> [BRIEF]: Across all the entries below, how many lines mention the string "from"? Respond with a single number.

Data excerpts
Start of Block
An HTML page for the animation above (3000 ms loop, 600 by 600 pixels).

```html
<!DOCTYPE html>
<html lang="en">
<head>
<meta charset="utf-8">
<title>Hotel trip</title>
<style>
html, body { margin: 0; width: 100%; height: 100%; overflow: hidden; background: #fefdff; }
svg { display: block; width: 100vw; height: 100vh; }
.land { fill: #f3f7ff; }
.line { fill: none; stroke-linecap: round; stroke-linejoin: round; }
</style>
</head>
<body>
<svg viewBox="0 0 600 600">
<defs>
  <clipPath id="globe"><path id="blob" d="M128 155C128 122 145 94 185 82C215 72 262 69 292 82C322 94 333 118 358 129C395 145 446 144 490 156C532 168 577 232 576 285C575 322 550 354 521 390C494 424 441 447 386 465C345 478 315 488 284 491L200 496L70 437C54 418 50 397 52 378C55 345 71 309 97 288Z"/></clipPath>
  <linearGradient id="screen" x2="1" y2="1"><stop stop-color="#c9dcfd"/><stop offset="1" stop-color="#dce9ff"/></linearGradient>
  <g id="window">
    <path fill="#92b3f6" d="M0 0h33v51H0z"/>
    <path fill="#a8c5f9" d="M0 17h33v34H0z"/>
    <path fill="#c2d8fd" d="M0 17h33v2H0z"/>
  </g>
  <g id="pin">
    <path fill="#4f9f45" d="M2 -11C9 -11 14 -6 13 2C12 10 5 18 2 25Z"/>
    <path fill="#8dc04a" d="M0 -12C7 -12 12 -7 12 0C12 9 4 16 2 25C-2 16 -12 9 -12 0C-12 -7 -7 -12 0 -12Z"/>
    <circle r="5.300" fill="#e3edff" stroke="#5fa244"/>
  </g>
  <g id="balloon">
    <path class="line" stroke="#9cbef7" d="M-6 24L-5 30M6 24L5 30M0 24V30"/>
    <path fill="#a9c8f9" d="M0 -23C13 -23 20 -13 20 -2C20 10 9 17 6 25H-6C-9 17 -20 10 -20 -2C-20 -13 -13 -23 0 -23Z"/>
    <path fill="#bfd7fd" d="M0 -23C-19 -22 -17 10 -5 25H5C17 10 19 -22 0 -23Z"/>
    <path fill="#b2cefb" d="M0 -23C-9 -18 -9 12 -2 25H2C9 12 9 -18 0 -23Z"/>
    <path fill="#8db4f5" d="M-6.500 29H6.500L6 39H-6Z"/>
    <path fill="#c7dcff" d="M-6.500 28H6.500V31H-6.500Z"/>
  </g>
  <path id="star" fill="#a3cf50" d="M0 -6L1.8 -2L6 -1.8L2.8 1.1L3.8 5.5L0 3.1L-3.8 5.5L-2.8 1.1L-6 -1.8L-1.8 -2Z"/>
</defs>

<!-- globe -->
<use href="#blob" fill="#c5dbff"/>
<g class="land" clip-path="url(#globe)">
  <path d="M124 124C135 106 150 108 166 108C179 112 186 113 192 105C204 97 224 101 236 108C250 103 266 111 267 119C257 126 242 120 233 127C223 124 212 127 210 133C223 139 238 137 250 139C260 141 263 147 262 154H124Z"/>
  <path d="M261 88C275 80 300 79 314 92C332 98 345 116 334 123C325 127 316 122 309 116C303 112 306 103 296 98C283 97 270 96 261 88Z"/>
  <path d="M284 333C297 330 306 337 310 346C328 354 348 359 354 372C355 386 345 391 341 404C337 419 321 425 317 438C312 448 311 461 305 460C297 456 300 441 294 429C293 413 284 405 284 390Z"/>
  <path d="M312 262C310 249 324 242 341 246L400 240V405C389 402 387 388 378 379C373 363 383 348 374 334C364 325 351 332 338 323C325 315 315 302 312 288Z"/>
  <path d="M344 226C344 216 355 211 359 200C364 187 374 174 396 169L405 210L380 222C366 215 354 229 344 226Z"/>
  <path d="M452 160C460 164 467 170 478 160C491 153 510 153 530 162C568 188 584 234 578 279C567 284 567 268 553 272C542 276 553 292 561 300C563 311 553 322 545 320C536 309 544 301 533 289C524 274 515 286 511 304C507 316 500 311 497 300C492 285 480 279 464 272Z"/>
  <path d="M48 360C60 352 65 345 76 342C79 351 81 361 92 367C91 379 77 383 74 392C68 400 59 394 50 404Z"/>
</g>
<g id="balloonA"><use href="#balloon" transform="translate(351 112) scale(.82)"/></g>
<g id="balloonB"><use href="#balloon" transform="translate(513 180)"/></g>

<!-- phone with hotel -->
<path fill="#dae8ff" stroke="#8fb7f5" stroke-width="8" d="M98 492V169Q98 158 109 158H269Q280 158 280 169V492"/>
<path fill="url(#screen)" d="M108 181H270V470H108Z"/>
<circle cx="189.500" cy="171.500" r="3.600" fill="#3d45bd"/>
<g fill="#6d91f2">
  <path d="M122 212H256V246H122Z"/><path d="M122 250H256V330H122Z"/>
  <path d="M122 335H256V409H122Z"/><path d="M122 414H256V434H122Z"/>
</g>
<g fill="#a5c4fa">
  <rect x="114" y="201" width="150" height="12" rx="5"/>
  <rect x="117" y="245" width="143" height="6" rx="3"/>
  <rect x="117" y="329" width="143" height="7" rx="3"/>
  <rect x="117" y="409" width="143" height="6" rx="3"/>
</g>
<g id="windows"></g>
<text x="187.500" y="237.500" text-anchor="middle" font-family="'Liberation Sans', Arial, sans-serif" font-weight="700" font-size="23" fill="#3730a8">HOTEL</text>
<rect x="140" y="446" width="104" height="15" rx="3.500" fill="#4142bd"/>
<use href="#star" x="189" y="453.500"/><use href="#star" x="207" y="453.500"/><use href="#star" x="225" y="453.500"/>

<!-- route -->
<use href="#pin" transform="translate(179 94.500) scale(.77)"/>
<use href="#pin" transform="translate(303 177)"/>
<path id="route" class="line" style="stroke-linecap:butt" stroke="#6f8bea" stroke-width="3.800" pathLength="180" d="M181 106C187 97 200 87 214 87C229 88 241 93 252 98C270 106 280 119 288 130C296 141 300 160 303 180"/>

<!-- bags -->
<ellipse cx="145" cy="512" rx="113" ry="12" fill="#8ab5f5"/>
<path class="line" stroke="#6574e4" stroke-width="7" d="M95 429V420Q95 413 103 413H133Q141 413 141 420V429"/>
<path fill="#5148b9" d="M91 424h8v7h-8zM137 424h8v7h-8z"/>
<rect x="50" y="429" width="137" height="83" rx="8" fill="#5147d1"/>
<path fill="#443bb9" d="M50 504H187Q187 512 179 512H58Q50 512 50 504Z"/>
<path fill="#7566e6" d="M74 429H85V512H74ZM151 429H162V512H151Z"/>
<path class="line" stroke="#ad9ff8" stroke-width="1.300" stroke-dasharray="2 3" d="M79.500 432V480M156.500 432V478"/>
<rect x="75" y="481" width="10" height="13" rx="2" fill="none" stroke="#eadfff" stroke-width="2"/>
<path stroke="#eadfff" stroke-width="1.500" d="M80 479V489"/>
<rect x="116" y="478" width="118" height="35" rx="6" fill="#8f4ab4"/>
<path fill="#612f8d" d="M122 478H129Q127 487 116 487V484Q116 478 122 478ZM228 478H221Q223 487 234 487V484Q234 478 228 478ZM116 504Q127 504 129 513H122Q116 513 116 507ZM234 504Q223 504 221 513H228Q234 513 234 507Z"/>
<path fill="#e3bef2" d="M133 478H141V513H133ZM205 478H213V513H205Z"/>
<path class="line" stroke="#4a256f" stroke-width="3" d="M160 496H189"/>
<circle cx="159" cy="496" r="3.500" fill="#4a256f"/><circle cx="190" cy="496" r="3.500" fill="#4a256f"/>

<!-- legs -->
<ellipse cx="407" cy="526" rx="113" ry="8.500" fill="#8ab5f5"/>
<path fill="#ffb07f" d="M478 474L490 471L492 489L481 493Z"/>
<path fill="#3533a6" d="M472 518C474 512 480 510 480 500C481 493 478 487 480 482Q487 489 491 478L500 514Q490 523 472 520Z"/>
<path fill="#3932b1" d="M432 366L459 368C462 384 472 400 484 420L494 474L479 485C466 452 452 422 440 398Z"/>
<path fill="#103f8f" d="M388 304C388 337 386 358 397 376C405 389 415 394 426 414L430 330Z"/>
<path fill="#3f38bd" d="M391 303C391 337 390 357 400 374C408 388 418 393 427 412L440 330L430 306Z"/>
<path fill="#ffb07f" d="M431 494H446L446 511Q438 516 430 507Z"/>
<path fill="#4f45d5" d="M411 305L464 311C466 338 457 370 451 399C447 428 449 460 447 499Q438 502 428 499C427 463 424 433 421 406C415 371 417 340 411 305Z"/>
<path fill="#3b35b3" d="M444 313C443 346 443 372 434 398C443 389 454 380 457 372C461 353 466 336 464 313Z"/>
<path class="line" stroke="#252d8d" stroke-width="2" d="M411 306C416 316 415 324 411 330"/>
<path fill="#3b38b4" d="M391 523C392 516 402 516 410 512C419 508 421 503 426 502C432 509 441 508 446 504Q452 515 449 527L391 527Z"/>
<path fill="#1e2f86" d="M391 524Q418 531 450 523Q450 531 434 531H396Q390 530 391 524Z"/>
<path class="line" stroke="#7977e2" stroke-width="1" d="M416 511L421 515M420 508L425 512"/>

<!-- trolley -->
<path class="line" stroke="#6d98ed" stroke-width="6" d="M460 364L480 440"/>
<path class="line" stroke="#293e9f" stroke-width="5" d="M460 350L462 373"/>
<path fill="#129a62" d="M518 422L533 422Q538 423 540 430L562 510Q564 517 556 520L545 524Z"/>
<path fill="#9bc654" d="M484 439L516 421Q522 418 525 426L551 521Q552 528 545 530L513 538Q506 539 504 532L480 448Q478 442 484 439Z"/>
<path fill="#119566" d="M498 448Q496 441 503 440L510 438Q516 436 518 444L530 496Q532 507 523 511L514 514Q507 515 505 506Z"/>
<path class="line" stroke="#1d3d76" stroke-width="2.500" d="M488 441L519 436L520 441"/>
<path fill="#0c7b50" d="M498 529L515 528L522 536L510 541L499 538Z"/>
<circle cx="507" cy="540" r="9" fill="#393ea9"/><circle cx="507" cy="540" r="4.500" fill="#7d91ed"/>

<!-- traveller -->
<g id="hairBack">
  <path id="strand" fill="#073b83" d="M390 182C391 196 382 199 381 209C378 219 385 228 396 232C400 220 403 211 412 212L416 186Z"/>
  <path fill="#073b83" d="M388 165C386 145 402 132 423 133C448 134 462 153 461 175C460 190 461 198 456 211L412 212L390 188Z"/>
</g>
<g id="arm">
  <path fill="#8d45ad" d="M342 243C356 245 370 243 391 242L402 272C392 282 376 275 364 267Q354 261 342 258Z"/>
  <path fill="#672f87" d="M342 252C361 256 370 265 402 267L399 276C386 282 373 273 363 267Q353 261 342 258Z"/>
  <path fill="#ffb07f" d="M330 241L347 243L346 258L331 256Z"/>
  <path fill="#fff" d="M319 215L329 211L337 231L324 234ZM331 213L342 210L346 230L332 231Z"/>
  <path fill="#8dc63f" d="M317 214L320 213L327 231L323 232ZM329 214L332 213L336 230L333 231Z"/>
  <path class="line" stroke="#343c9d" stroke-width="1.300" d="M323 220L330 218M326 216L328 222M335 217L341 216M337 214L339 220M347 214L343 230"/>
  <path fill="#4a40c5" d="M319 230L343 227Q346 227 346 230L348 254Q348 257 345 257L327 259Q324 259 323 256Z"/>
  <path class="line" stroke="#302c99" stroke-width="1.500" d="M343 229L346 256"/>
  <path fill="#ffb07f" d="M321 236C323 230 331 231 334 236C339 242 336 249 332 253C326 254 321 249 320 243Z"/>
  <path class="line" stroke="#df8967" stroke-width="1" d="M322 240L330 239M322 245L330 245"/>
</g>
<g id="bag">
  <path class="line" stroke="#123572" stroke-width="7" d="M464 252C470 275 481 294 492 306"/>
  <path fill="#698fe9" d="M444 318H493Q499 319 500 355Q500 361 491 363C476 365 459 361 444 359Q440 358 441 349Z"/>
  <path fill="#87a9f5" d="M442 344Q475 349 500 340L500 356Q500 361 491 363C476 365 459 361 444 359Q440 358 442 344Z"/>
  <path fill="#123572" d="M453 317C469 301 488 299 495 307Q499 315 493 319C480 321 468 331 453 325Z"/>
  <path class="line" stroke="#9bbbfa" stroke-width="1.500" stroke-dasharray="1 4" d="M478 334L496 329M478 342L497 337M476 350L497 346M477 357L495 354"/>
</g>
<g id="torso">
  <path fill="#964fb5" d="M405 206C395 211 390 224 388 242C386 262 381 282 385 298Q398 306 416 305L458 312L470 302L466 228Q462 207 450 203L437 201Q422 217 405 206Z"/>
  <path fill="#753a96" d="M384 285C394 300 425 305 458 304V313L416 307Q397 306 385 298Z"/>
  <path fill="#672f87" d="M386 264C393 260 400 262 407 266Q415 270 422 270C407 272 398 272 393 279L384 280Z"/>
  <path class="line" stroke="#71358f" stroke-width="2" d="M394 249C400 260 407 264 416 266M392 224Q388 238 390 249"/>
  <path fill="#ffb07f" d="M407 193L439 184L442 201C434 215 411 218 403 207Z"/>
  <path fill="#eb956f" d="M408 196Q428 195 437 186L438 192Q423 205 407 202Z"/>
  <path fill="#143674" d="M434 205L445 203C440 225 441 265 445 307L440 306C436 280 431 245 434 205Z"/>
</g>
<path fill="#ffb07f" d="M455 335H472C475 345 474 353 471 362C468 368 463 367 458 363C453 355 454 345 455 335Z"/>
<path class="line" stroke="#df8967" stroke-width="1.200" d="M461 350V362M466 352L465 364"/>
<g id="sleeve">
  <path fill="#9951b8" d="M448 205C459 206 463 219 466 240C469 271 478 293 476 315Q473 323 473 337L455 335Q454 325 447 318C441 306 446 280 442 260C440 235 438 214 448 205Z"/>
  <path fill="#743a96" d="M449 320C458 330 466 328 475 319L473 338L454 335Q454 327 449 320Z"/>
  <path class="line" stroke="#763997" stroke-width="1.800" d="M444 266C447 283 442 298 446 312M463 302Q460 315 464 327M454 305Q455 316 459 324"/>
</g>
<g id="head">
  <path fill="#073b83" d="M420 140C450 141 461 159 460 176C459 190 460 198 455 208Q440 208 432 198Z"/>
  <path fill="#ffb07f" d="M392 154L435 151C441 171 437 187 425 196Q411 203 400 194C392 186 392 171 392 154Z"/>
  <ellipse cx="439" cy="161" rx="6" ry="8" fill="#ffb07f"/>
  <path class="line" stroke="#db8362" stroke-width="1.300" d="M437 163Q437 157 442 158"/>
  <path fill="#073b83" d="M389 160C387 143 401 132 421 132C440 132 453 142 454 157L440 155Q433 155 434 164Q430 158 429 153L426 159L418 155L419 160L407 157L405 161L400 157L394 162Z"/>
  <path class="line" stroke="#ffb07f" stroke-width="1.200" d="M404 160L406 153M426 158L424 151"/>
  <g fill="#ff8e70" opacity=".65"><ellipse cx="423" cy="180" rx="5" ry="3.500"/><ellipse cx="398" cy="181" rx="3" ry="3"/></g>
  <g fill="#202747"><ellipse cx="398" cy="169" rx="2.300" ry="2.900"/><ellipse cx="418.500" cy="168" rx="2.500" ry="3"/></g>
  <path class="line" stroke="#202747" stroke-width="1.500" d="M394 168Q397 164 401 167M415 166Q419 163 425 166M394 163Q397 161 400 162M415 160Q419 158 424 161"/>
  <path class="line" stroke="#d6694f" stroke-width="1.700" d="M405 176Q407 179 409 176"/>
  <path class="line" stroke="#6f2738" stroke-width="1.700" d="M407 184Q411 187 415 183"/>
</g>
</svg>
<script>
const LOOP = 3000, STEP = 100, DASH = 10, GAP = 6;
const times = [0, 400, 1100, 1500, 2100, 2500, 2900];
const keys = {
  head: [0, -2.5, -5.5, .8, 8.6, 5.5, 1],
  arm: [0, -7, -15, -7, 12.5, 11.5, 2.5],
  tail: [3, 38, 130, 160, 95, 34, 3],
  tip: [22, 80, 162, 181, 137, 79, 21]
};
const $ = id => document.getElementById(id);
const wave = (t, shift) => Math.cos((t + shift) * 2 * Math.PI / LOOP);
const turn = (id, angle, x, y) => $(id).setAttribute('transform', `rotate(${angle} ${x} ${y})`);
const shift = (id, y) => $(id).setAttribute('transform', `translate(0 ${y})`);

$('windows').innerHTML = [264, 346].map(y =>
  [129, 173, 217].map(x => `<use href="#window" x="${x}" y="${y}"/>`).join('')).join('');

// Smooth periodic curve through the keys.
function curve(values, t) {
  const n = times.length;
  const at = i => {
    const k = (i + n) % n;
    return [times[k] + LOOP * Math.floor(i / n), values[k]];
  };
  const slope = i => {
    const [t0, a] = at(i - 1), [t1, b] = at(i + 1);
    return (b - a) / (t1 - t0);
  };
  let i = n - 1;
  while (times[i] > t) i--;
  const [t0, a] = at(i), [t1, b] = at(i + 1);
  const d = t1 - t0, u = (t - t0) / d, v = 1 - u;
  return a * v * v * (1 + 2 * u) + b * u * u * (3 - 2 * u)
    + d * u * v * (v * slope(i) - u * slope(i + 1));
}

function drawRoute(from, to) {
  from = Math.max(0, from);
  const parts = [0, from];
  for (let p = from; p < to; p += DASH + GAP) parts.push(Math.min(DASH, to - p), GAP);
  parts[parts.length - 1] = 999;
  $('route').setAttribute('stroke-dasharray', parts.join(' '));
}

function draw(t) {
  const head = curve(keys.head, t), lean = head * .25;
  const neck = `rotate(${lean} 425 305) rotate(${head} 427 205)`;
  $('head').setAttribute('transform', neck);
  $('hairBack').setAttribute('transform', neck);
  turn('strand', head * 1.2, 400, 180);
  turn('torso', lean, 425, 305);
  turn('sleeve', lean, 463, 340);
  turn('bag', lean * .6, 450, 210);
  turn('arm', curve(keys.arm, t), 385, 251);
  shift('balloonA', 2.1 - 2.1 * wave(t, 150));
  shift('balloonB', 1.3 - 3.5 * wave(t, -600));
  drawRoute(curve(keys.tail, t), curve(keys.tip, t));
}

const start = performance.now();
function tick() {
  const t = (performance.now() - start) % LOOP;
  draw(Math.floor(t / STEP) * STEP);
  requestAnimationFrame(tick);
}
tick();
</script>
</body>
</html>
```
End of Block
> [RESULT BELOW]: 4